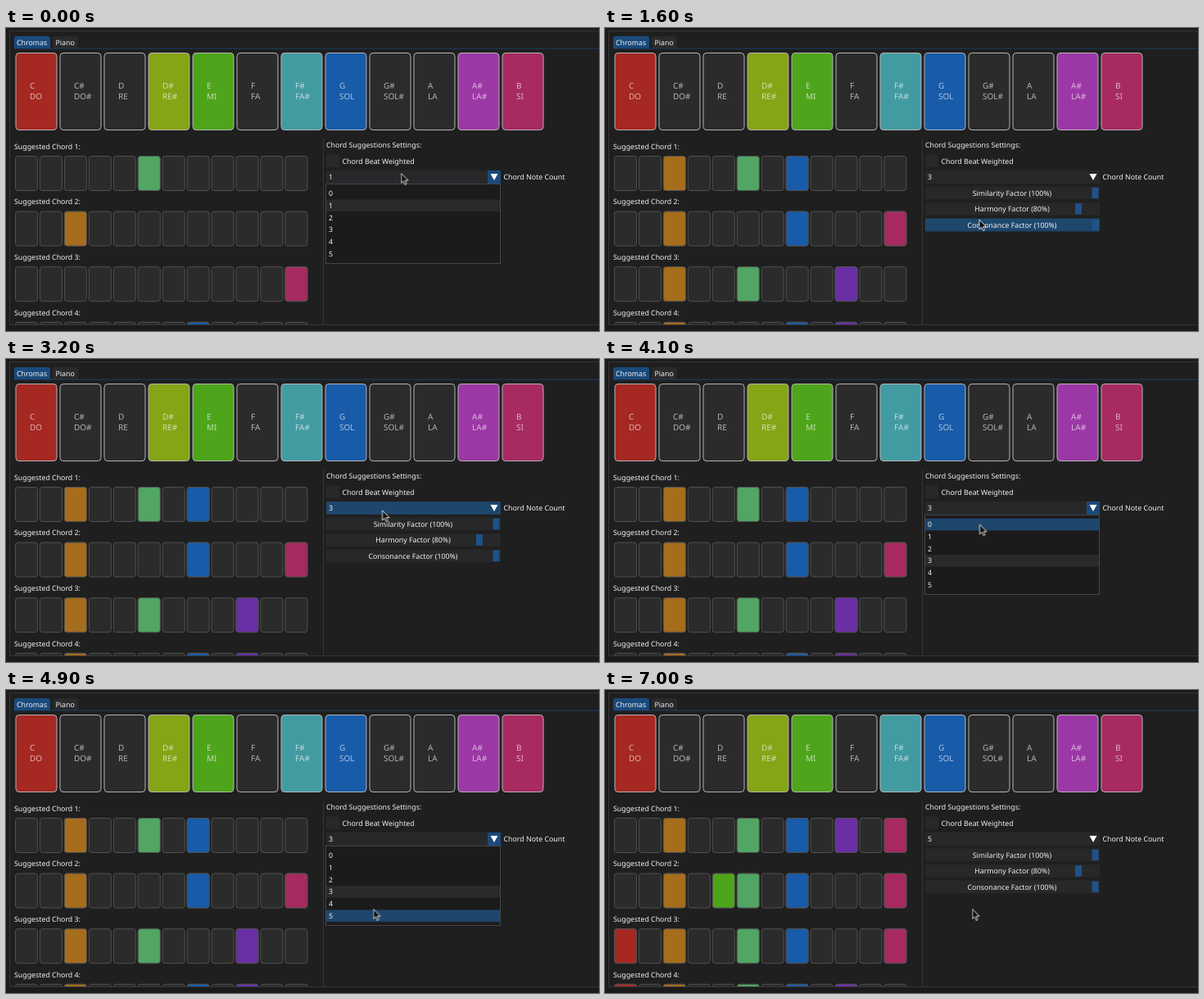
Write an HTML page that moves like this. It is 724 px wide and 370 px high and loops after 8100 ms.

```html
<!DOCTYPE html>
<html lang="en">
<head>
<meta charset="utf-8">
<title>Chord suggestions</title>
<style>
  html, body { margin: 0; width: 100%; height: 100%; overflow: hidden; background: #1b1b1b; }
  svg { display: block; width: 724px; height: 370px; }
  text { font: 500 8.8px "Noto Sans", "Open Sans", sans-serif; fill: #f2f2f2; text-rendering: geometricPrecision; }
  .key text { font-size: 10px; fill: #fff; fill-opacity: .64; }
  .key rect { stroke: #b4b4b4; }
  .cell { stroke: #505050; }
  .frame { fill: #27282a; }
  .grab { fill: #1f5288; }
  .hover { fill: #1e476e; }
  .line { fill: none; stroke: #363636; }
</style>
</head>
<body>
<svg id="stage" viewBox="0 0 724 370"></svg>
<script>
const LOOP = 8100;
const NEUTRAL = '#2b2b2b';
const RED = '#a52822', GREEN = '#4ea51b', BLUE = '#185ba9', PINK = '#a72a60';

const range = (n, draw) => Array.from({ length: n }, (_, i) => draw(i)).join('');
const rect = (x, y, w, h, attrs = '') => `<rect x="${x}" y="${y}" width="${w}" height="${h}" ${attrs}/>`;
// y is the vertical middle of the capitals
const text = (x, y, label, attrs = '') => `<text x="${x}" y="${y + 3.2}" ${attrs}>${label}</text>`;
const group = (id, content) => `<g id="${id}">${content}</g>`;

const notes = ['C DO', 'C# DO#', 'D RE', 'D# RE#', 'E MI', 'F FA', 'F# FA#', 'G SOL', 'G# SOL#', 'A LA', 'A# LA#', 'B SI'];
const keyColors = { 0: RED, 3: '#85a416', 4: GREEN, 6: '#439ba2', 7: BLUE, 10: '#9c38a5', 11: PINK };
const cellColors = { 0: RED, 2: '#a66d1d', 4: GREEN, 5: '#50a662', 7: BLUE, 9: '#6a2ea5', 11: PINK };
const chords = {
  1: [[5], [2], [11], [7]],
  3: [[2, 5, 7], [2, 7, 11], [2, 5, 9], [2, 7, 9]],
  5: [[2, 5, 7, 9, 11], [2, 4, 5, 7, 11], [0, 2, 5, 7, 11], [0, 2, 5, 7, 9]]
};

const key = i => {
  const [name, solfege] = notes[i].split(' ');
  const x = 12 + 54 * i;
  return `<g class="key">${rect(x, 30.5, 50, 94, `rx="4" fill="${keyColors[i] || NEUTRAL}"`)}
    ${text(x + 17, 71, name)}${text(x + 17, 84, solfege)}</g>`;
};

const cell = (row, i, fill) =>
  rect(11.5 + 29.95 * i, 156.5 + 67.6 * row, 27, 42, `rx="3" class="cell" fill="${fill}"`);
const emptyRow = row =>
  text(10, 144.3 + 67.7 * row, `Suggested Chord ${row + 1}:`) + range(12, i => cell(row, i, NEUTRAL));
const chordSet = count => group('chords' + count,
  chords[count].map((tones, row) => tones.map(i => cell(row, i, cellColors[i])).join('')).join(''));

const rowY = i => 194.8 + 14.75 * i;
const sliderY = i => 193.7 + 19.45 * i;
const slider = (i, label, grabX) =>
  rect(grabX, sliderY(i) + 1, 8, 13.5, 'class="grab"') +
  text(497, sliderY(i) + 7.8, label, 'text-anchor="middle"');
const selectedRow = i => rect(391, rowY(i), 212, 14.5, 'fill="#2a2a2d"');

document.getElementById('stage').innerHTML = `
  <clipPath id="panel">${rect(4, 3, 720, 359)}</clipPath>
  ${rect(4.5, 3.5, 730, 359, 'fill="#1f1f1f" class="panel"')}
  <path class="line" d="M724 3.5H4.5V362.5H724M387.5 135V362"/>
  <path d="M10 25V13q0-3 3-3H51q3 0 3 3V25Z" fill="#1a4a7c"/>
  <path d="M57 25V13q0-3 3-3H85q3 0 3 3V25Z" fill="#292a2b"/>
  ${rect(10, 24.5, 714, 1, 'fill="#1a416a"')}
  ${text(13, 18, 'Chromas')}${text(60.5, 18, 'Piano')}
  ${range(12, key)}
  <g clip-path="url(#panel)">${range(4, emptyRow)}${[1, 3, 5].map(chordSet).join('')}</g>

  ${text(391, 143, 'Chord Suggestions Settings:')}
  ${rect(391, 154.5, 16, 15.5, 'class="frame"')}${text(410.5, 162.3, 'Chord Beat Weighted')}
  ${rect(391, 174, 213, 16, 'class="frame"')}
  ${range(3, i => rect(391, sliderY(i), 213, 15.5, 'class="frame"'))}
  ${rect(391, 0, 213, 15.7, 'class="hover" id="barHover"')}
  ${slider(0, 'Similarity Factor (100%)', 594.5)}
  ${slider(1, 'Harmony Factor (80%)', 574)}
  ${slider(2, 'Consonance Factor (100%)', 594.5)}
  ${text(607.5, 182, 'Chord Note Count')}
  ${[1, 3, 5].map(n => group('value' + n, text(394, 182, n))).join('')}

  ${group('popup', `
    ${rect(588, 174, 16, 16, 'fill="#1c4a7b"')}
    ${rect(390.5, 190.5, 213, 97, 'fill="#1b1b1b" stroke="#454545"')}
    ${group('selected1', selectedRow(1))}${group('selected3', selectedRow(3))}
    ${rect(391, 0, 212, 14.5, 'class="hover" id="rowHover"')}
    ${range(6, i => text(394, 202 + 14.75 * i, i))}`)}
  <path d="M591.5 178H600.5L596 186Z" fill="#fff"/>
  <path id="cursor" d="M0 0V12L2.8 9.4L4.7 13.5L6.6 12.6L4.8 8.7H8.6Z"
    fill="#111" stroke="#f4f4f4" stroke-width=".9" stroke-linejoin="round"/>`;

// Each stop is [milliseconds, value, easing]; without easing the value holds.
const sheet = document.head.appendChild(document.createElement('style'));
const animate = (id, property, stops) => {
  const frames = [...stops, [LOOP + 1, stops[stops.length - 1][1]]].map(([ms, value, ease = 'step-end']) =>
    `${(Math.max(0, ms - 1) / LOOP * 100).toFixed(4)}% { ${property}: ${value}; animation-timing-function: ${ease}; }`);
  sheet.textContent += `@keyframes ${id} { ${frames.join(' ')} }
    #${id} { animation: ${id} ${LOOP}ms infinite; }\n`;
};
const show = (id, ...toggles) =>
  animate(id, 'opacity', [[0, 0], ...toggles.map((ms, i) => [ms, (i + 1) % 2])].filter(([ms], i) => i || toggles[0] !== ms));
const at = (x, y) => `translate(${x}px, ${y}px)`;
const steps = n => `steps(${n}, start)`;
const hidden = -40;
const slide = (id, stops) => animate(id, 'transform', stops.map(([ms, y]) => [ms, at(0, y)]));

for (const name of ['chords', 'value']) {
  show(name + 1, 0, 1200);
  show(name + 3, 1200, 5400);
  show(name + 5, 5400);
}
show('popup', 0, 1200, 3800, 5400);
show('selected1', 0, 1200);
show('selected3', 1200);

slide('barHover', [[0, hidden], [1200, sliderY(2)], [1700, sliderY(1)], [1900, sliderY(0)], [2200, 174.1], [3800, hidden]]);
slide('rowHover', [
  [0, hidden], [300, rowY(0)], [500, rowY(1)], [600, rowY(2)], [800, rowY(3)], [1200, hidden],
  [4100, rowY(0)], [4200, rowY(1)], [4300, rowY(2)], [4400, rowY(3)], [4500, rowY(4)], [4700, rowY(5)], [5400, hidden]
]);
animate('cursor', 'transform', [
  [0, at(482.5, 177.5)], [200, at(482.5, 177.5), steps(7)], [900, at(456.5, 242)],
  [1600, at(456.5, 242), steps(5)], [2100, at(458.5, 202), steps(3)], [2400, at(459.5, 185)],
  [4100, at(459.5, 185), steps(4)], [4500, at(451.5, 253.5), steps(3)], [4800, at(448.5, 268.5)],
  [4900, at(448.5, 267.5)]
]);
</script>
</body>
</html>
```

WHAT TO DO →
Please provide the number of lines in the listing above that contain the word "value", and nothing further.

THE COMPLETED TASK →
5